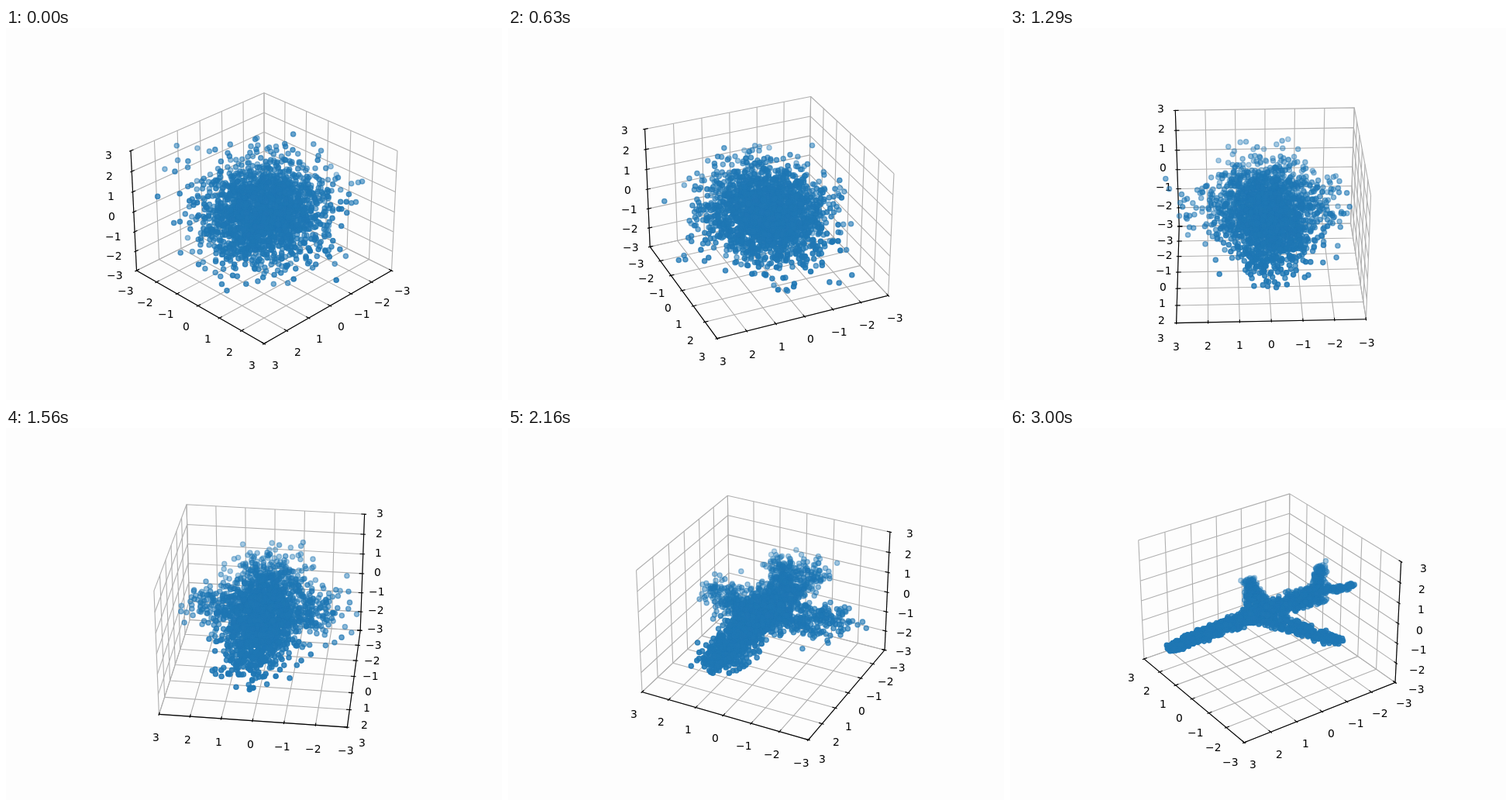
Animation, 640 px wide and 480 px high, one loop 3.03 s. Source, as an HTML page with a canvas:

```html
<!DOCTYPE html>
<html lang="en">
<head>
<meta charset="utf-8">
<title>Rotating point cloud</title>
<style>
  html, body { margin: 0; width: 100%; height: 100%; overflow: hidden; background: #fdfdfd; }
  canvas { display: block; }
</style>
</head>
<body>
<canvas id="stage" width="640" height="480"></canvas>
<script>
const ctx = document.getElementById('stage').getContext('2d');
const STEP_MS = 30, STEPS = 100, COUNT = 2048, LIMIT = 3;
const ELEV = Math.PI / 6, DIST = 10, ZOOM = 1997.8, CX = 333, CY = 237.4;
const UNIT = 0.198413, UNIT_Z = 0.14881;   // box size per data unit
const TICK_IN = 0.096, TICK_OUT = 0.048, LABEL_GAP = 0.498;
const TICKS = [-3, -2, -1, 0, 1, 2, 3];

let seed = 20231;
function rand() {
  seed = (seed + 0x6D2B79F5) | 0;
  let t = Math.imul(seed ^ (seed >>> 15), seed | 1);
  t ^= t + Math.imul(t ^ (t >>> 7), t | 61);
  return ((t ^ (t >>> 14)) >>> 0) / 4294967296;
}
const spread = size => (rand() - 0.5) * size;
const gauss = () => Math.sqrt(-2 * Math.log(1 - rand())) * Math.cos(2 * Math.PI * rand());

// One random point of the aeroplane: fuselage, swept wings or tail.
function planePoint() {
  const part = rand(), side = rand() < 0.5 ? -1 : 1;
  let p;
  if (part < 0.55) {
    const y = -2.15 + 5.9 * rand();
    const r = (0.32 - 0.045 * y) * Math.sqrt(rand()), a = 2 * Math.PI * rand();
    p = [r * Math.cos(a), y, 0.11 - 0.014 * y * y + r * Math.sin(a)];
  } else if (part < 0.88) {
    const s = rand() ** 1.35;
    p = [side * 2.55 * s, 0.3 - 1.3 * s + spread(1 - 0.65 * s), -0.05 - 0.25 * s + spread(0.12)];
  } else {
    const s = rand();
    p = [side * 0.87 * s, -1.95 - 0.85 * s + spread(0.4), 0.2 + 0.45 * s + spread(0.16)];
  }
  return p.map(v => v + 0.055 * gauss());
}

// Noise turns step by step into the shape; the noise itself wanders.
function buildClouds() {
  const shape = Array.from({ length: COUNT }, planePoint).flat();
  const noise = shape.map(gauss);
  const clouds = [];
  for (let k = 0; k <= STEPS; k++) {
    const t = k / STEPS, left = 1 - t;
    const signal = Math.exp(-0.9 * left * left) * (1 - left ** 8);
    const sigma = Math.sqrt(1 - signal * signal) * (1 - 0.25 * t);
    clouds.push(Float32Array.from(shape, (v, i) => signal * v + sigma * noise[i]));
    const fresh = Math.min(1, 0.05 * left / (sigma * sigma + 1e-4));
    const keep = Math.sqrt(1 - fresh), add = Math.sqrt(fresh);
    for (let i = 0; i < noise.length; i++) noise[i] = keep * noise[i] + add * gauss();
  }
  return clouds;
}
const clouds = buildClouds();

function makeProjection(azim) {
  const ca = Math.cos(azim), sa = Math.sin(azim), ce = Math.cos(ELEV), se = Math.sin(ELEV);
  return (x, y, z) => {
    const right = (y * ca - x * sa) * UNIT, toward = (x * ca + y * sa) * UNIT, up = z * UNIT_Z;
    const depth = DIST - ce * toward - se * up;
    return [CX + right / depth * ZOOM, CY - (ce * up - se * toward) / depth * ZOOM, depth];
  };
}

function polyline(project, color, points) {
  ctx.strokeStyle = color;
  ctx.beginPath();
  for (const p of points) {
    const [x, y] = project(...p);
    ctx.lineTo(x, y);
  }
  ctx.stroke();
}

function label(project, v, pos) {
  const text = v < 0 ? '\u2212' + -v : String(v);
  const [x, y] = project(...pos);
  ctx.fillText(text, Math.floor(x - ctx.measureText(text).width / 2), Math.round(y + 11));
}

function drawAxes(project, azim) {
  const sx = Math.cos(azim) > -1e-9 ? 1 : -1, sy = Math.sin(azim) > 0 ? 1 : -1;
  const nx = LIMIT * sx, ny = LIMIT * sy, lo = -LIMIT, hi = LIMIT;
  const grid = points => polyline(project, '#b0b0b0', points);
  const line = (...points) => polyline(project, '#000', points);
  const gx = nx + LABEL_GAP * sx, gy = ny + LABEL_GAP * sy, gz = lo - LABEL_GAP;
  const inX = nx - TICK_IN * sx, outX = nx + TICK_OUT * sx;
  const inY = ny - TICK_IN * sy, outY = ny + TICK_OUT * sy;

  ctx.lineWidth = 1.11;
  ctx.lineJoin = 'round';
  ctx.lineCap = 'butt';
  for (const v of TICKS) {
    grid([[v, ny, lo], [v, -ny, lo], [v, -ny, hi]]);
    grid([[nx, v, lo], [-nx, v, lo], [-nx, v, hi]]);
    grid([[nx, -ny, v], [-nx, -ny, v], [-nx, ny, v]]);
  }
  ctx.lineCap = 'square';
  line([lo, ny, lo], [hi, ny, lo]);
  line([nx, lo, lo], [nx, hi, lo]);
  line([nx, -ny, lo], [nx, -ny, hi]);

  ctx.fillStyle = '#000';
  ctx.font = '13.89px "DejaVu Sans", sans-serif';
  for (const v of TICKS) {
    line([v, inY, lo], [v, outY, lo]);
    line([inX, v, lo], [outX, v, lo]);
    line([inX, -ny, v], [outX, -ny, v]);
    label(project, v, [v, gy, gz]);
    label(project, v, [gx, v, gz]);
    label(project, v, [gx, -gy, v]);
  }
}

function drawCloud(project, cloud) {
  const dots = [];
  for (let i = 0; i < cloud.length; i += 3) dots.push(project(cloud[i], cloud[i + 1], cloud[i + 2]));
  dots.sort((a, b) => b[2] - a[2]);
  const far = dots[0][2], near = dots[COUNT - 1][2];
  ctx.fillStyle = ctx.strokeStyle = '#1f77b4';
  ctx.lineWidth = 1.39;
  for (const [x, y, depth] of dots) {
    ctx.globalAlpha = 1 - 0.7 * (depth - near) / (far - near);
    ctx.beginPath();
    ctx.arc(x, y, 3.106, 0, 2 * Math.PI);
    ctx.fill();
    ctx.stroke();
  }
  ctx.globalAlpha = 1;
}

let shown = -1;
function draw(step) {
  const azim = (45 + step) * Math.PI / 180, project = makeProjection(azim);
  ctx.fillStyle = '#fdfdfd';
  ctx.fillRect(0, 0, 640, 480);
  drawAxes(project, azim);
  drawCloud(project, clouds[step]);
  shown = step;
}

const start = performance.now();
function tick() {
  const step = Math.floor((performance.now() - start) / STEP_MS) % (STEPS + 1);
  if (step !== shown) draw(step);
  requestAnimationFrame(tick);
}
draw(0);
requestAnimationFrame(tick);
</script>
</body>
</html>
```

- **What to work on**:
Drop every picture from the data, then output all the rest exactly.

- **Response to the task**:
Animation, 640 px wide and 480 px high, one loop 3.03 s. Source, as an HTML page with a canvas:

```html
<!DOCTYPE html>
<html lang="en">
<head>
<meta charset="utf-8">
<title>Rotating point cloud</title>
<style>
  html, body { margin: 0; width: 100%; height: 100%; overflow: hidden; background: #fdfdfd; }
  canvas { display: block; }
</style>
</head>
<body>
<canvas id="stage" width="640" height="480"></canvas>
<script>
const ctx = document.getElementById('stage').getContext('2d');
const STEP_MS = 30, STEPS = 100, COUNT = 2048, LIMIT = 3;
const ELEV = Math.PI / 6, DIST = 10, ZOOM = 1997.8, CX = 333, CY = 237.4;
const UNIT = 0.198413, UNIT_Z = 0.14881;   // box size per data unit
const TICK_IN = 0.096, TICK_OUT = 0.048, LABEL_GAP = 0.498;
const TICKS = [-3, -2, -1, 0, 1, 2, 3];

let seed = 20231;
function rand() {
  seed = (seed + 0x6D2B79F5) | 0;
  let t = Math.imul(seed ^ (seed >>> 15), seed | 1);
  t ^= t + Math.imul(t ^ (t >>> 7), t | 61);
  return ((t ^ (t >>> 14)) >>> 0) / 4294967296;
}
const spread = size => (rand() - 0.5) * size;
const gauss = () => Math.sqrt(-2 * Math.log(1 - rand())) * Math.cos(2 * Math.PI * rand());

// One random point of the aeroplane: fuselage, swept wings or tail.
function planePoint() {
  const part = rand(), side = rand() < 0.5 ? -1 : 1;
  let p;
  if (part < 0.55) {
    const y = -2.15 + 5.9 * rand();
    const r = (0.32 - 0.045 * y) * Math.sqrt(rand()), a = 2 * Math.PI * rand();
    p = [r * Math.cos(a), y, 0.11 - 0.014 * y * y + r * Math.sin(a)];
  } else if (part < 0.88) {
    const s = rand() ** 1.35;
    p = [side * 2.55 * s, 0.3 - 1.3 * s + spread(1 - 0.65 * s), -0.05 - 0.25 * s + spread(0.12)];
  } else {
    const s = rand();
    p = [side * 0.87 * s, -1.95 - 0.85 * s + spread(0.4), 0.2 + 0.45 * s + spread(0.16)];
  }
  return p.map(v => v + 0.055 * gauss());
}

// Noise turns step by step into the shape; the noise itself wanders.
function buildClouds() {
  const shape = Array.from({ length: COUNT }, planePoint).flat();
  const noise = shape.map(gauss);
  const clouds = [];
  for (let k = 0; k <= STEPS; k++) {
    const t = k / STEPS, left = 1 - t;
    const signal = Math.exp(-0.9 * left * left) * (1 - left ** 8);
    const sigma = Math.sqrt(1 - signal * signal) * (1 - 0.25 * t);
    clouds.push(Float32Array.from(shape, (v, i) => signal * v + sigma * noise[i]));
    const fresh = Math.min(1, 0.05 * left / (sigma * sigma + 1e-4));
    const keep = Math.sqrt(1 - fresh), add = Math.sqrt(fresh);
    for (let i = 0; i < noise.length; i++) noise[i] = keep * noise[i] + add * gauss();
  }
  return clouds;
}
const clouds = buildClouds();

function makeProjection(azim) {
  const ca = Math.cos(azim), sa = Math.sin(azim), ce = Math.cos(ELEV), se = Math.sin(ELEV);
  return (x, y, z) => {
    const right = (y * ca - x * sa) * UNIT, toward = (x * ca + y * sa) * UNIT, up = z * UNIT_Z;
    const depth = DIST - ce * toward - se * up;
    return [CX + right / depth * ZOOM, CY - (ce * up - se * toward) / depth * ZOOM, depth];
  };
}

function polyline(project, color, points) {
  ctx.strokeStyle = color;
  ctx.beginPath();
  for (const p of points) {
    const [x, y] = project(...p);
    ctx.lineTo(x, y);
  }
  ctx.stroke();
}

function label(project, v, pos) {
  const text = v < 0 ? '\u2212' + -v : String(v);
  const [x, y] = project(...pos);
  ctx.fillText(text, Math.floor(x - ctx.measureText(text).width / 2), Math.round(y + 11));
}

function drawAxes(project, azim) {
  const sx = Math.cos(azim) > -1e-9 ? 1 : -1, sy = Math.sin(azim) > 0 ? 1 : -1;
  const nx = LIMIT * sx, ny = LIMIT * sy, lo = -LIMIT, hi = LIMIT;
  const grid = points => polyline(project, '#b0b0b0', points);
  const line = (...points) => polyline(project, '#000', points);
  const gx = nx + LABEL_GAP * sx, gy = ny + LABEL_GAP * sy, gz = lo - LABEL_GAP;
  const inX = nx - TICK_IN * sx, outX = nx + TICK_OUT * sx;
  const inY = ny - TICK_IN * sy, outY = ny + TICK_OUT * sy;

  ctx.lineWidth = 1.11;
  ctx.lineJoin = 'round';
  ctx.lineCap = 'butt';
  for (const v of TICKS) {
    grid([[v, ny, lo], [v, -ny, lo], [v, -ny, hi]]);
    grid([[nx, v, lo], [-nx, v, lo], [-nx, v, hi]]);
    grid([[nx, -ny, v], [-nx, -ny, v], [-nx, ny, v]]);
  }
  ctx.lineCap = 'square';
  line([lo, ny, lo], [hi, ny, lo]);
  line([nx, lo, lo], [nx, hi, lo]);
  line([nx, -ny, lo], [nx, -ny, hi]);

  ctx.fillStyle = '#000';
  ctx.font = '13.89px "DejaVu Sans", sans-serif';
  for (const v of TICKS) {
    line([v, inY, lo], [v, outY, lo]);
    line([inX, v, lo], [outX, v, lo]);
    line([inX, -ny, v], [outX, -ny, v]);
    label(project, v, [v, gy, gz]);
    label(project, v, [gx, v, gz]);
    label(project, v, [gx, -gy, v]);
  }
}

function drawCloud(project, cloud) {
  const dots = [];
  for (let i = 0; i < cloud.length; i += 3) dots.push(project(cloud[i], cloud[i + 1], cloud[i + 2]));
  dots.sort((a, b) => b[2] - a[2]);
  const far = dots[0][2], near = dots[COUNT - 1][2];
  ctx.fillStyle = ctx.strokeStyle = '#1f77b4';
  ctx.lineWidth = 1.39;
  for (const [x, y, depth] of dots) {
    ctx.globalAlpha = 1 - 0.7 * (depth - near) / (far - near);
    ctx.beginPath();
    ctx.arc(x, y, 3.106, 0, 2 * Math.PI);
    ctx.fill();
    ctx.stroke();
  }
  ctx.globalAlpha = 1;
}

let shown = -1;
function draw(step) {
  const azim = (45 + step) * Math.PI / 180, project = makeProjection(azim);
  ctx.fillStyle = '#fdfdfd';
  ctx.fillRect(0, 0, 640, 480);
  drawAxes(project, azim);
  drawCloud(project, clouds[step]);
  shown = step;
}

const start = performance.now();
function tick() {
  const step = Math.floor((performance.now() - start) / STEP_MS) % (STEPS + 1);
  if (step !== shown) draw(step);
  requestAnimationFrame(tick);
}
draw(0);
requestAnimationFrame(tick);
</script>
</body>
</html>
```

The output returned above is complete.